Bloemfontein. – The KwaZulu-Natal economy has seen strong growth over the past 18 months and is still expanding although at a slower pace.
The Sake24 and BoE Private Clients KwaZulu-Natal Barometer rose 10.9% year on year (y/y) in December. The best performer, as usual, was the transport index, which gained 18.2%.
This index has seen double-digit rises for the past 18 months. The growth has been boosted by a 10.9% y/y increase in land transport in particular.
The volume of freight handled at the Richards Bay and Durban ports however increased by 2.5% and, according to Mike Schüssler of Economists.co.za, who compiles the barometer, this is because uncertainty in global markets is putting a damper on imports.
An index one might watch is the province’s construction index, which rose 14.9% y/y.
This is in sharp contrast with the picture in the other provinces, where construction activity collapsed in the past year.
Schüssler said the KwaZulu-Natal increase indicates that the recession in the property market may be on the wane. “But the index is still 30.8% lower than it was three years ago, and there is therefore a lot of catch-up to do.”
The broad trade index, which includes tourism, improved by 8.3% in December compared with the previous year. This is partly owing to the 25.3% increase in vehicle sales over the period.
Activity in the tourism and leisure sector however was only 3.3% up, and fuel sales remained unchanged, despite the price reduction.

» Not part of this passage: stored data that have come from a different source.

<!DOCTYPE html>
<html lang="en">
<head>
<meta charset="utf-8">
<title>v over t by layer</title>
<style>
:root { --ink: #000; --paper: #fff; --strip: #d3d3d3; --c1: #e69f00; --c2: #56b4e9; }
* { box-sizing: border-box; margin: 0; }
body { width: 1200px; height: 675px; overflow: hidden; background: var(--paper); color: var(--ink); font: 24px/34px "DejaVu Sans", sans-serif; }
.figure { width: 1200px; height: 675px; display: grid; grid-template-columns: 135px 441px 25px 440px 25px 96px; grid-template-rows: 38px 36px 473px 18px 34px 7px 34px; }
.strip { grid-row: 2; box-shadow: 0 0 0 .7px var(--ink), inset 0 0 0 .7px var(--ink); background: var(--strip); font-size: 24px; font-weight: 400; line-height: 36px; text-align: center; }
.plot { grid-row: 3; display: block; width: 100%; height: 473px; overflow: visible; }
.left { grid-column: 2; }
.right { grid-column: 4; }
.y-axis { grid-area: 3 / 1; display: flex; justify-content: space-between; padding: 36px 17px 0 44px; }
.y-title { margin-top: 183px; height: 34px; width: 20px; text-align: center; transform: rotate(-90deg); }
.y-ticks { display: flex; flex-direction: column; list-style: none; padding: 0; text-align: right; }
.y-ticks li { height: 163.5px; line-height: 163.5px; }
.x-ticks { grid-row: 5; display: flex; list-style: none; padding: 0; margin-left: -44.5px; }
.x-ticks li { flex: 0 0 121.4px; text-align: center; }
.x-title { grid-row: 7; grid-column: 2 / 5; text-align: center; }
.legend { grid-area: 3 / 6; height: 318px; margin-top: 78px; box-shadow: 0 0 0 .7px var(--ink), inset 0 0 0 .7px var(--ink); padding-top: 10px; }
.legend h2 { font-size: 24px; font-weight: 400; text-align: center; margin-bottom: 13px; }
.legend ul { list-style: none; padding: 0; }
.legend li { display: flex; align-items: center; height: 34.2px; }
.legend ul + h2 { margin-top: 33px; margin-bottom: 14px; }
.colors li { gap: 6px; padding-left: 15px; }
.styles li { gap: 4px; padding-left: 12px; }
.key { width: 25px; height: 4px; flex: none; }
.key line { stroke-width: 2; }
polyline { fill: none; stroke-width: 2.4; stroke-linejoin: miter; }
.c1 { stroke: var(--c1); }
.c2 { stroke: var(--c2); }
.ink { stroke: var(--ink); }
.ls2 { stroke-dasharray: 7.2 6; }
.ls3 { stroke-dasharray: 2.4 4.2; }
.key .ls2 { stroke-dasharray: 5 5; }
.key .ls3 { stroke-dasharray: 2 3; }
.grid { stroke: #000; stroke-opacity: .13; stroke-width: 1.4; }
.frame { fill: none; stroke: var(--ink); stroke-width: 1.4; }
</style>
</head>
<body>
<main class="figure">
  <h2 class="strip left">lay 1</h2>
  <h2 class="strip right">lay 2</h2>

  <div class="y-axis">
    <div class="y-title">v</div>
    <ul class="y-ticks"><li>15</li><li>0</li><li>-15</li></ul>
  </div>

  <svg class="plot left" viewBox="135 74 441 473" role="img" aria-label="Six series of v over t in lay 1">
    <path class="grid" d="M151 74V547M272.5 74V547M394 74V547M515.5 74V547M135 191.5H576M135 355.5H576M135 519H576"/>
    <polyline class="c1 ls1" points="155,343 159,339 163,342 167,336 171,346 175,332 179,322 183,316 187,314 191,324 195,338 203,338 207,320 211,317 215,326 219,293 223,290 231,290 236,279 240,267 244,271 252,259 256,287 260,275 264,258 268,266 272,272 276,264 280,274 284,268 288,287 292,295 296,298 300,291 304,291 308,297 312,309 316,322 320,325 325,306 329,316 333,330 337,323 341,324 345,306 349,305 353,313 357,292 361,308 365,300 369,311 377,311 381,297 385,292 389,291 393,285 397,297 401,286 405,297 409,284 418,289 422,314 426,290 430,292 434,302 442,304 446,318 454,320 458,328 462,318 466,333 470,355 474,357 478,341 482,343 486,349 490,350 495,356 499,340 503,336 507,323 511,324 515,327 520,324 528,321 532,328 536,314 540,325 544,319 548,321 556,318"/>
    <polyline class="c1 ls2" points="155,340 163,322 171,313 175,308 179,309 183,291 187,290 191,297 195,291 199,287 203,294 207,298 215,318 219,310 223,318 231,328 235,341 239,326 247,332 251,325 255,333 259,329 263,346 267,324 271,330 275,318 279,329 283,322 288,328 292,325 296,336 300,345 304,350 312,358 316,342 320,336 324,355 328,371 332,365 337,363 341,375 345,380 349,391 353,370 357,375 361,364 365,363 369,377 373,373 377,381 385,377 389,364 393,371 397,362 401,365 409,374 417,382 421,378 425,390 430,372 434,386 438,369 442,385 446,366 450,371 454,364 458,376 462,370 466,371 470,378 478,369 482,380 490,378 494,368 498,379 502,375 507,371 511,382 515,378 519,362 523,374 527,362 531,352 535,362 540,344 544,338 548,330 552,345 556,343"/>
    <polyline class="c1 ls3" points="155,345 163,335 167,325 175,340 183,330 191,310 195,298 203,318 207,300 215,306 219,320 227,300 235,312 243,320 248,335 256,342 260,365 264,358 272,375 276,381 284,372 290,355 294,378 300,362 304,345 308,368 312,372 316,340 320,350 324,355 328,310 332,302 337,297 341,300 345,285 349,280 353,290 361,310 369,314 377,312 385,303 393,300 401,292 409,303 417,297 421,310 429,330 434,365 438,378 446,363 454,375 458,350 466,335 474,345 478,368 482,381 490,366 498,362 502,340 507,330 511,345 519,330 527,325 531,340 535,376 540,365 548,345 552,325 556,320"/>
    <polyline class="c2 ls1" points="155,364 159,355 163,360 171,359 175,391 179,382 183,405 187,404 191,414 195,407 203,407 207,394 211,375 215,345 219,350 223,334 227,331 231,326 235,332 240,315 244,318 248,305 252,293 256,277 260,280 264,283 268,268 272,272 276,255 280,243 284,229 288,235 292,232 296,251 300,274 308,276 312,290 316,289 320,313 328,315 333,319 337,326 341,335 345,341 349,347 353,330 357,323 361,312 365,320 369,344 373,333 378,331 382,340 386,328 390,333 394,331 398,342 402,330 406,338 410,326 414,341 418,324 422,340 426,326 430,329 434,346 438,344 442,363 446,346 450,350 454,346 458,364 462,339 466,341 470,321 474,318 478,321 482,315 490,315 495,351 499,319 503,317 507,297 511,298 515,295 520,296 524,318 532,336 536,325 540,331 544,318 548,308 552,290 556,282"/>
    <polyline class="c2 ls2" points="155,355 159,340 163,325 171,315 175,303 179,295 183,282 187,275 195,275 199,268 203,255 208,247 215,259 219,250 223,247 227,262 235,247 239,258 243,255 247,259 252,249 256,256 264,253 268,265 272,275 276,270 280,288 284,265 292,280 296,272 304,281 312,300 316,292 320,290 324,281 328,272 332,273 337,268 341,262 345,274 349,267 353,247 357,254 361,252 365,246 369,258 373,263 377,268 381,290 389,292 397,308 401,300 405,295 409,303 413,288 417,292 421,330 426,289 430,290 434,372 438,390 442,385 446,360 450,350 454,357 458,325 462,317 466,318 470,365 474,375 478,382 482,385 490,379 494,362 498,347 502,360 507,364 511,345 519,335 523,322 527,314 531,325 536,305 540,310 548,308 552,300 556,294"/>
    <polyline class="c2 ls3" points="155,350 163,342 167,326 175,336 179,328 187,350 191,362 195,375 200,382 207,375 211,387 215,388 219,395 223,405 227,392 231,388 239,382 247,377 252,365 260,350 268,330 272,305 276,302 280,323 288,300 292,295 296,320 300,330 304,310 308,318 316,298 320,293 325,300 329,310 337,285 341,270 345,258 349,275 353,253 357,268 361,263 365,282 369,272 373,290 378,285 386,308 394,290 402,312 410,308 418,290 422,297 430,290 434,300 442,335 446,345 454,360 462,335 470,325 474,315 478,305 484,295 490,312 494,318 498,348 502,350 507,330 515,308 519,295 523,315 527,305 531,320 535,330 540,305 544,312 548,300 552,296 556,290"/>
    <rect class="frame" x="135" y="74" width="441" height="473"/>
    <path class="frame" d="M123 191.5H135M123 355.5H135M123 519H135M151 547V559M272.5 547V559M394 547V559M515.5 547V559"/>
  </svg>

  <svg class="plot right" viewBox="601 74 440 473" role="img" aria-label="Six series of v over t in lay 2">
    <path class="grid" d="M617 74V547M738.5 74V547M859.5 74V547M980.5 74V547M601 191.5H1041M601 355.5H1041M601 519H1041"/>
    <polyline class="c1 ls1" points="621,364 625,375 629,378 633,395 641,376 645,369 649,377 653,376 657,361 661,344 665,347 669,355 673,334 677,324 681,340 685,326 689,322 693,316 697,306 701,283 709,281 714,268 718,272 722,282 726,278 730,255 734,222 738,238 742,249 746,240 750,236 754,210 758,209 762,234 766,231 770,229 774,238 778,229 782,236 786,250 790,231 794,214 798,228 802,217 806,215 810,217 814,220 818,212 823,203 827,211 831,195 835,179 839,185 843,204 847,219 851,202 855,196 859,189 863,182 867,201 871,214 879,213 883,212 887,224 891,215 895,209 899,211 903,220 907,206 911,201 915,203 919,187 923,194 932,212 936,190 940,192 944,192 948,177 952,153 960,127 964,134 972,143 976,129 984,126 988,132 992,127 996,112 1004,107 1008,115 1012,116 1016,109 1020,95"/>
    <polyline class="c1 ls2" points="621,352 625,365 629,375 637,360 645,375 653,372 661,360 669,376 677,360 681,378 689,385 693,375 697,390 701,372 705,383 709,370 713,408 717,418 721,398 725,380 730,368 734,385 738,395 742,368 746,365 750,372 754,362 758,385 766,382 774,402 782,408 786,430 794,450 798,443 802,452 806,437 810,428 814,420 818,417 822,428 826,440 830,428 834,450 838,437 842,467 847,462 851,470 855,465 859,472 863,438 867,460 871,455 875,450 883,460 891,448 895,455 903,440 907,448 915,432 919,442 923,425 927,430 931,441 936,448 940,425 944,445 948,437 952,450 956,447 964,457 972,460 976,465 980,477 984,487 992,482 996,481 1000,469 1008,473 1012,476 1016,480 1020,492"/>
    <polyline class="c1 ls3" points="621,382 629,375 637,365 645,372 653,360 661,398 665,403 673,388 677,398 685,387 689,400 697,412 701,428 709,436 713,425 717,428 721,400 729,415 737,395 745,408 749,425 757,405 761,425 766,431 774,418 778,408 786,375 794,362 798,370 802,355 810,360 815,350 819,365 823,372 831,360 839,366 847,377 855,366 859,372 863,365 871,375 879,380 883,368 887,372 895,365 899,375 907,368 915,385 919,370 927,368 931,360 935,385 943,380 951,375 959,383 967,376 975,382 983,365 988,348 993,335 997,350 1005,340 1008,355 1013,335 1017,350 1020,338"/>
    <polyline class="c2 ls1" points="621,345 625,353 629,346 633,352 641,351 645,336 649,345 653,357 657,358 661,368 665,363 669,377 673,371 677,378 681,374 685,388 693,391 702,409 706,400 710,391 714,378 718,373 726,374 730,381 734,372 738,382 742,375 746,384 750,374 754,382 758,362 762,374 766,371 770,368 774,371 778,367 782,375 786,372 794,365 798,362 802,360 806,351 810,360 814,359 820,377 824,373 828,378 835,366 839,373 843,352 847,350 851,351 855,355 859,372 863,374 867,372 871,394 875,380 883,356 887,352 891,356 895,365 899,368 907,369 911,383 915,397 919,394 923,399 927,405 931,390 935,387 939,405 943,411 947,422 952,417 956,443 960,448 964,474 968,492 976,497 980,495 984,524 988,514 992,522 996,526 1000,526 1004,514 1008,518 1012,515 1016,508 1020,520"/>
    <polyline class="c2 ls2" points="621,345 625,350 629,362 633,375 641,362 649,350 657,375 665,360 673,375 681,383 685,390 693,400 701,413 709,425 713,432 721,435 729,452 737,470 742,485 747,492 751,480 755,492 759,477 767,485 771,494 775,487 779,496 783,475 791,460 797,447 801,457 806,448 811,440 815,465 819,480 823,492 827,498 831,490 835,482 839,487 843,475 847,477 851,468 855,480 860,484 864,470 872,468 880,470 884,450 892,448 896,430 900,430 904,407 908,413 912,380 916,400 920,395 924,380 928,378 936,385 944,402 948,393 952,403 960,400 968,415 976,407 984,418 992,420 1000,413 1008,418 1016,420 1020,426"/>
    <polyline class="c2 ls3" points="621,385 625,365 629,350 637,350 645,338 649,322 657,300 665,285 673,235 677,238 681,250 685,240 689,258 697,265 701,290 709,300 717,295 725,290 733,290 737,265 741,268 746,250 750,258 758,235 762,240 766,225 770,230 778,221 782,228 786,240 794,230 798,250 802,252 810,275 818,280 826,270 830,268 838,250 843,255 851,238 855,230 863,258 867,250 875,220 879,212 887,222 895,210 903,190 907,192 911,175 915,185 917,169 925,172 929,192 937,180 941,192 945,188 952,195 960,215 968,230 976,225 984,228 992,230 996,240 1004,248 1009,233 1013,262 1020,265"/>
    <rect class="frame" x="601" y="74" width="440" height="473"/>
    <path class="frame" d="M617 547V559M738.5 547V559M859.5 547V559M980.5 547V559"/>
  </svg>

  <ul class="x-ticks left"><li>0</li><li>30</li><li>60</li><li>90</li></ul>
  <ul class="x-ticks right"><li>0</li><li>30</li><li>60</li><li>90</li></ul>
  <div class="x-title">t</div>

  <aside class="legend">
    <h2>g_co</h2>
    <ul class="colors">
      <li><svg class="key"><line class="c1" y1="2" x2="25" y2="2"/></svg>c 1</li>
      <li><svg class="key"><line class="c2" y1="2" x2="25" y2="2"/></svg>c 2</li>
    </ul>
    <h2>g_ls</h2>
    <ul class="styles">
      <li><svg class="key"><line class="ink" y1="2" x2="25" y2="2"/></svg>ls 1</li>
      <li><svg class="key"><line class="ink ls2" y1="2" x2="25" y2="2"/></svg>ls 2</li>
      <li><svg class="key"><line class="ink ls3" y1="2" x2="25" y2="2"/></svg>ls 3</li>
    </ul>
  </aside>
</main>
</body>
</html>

“Indications are that domestic holidaymakers spent less in the province and their holidays were shorter than expected,” says Schüssler.
The financial, property and business services sector was 4.2% down on the previous year and 10.5% down on three years ago.
This sector was hard-hit by the recession, but it appears as though property transfers are picking up. In December they were 10% better than in the year before and the number of approved home mortgages rose 7% over the period.
The agricultural index dipped 4.6% y/y, but the picture looks better quarter on quarter (4.9% up).The increase can be attributed to higher prices, which boost production. Production of sugar cane rose 11% y/y.
Government expenditure (11% up y/y) is still high, compared with that in other provinces, but this index also started to slip in the quarter.
“Government is holding back on spending, because it realises that it needs to create a buffer in the event that the likely slowdown in the global economy becomes a reality this year,” says Schüssler.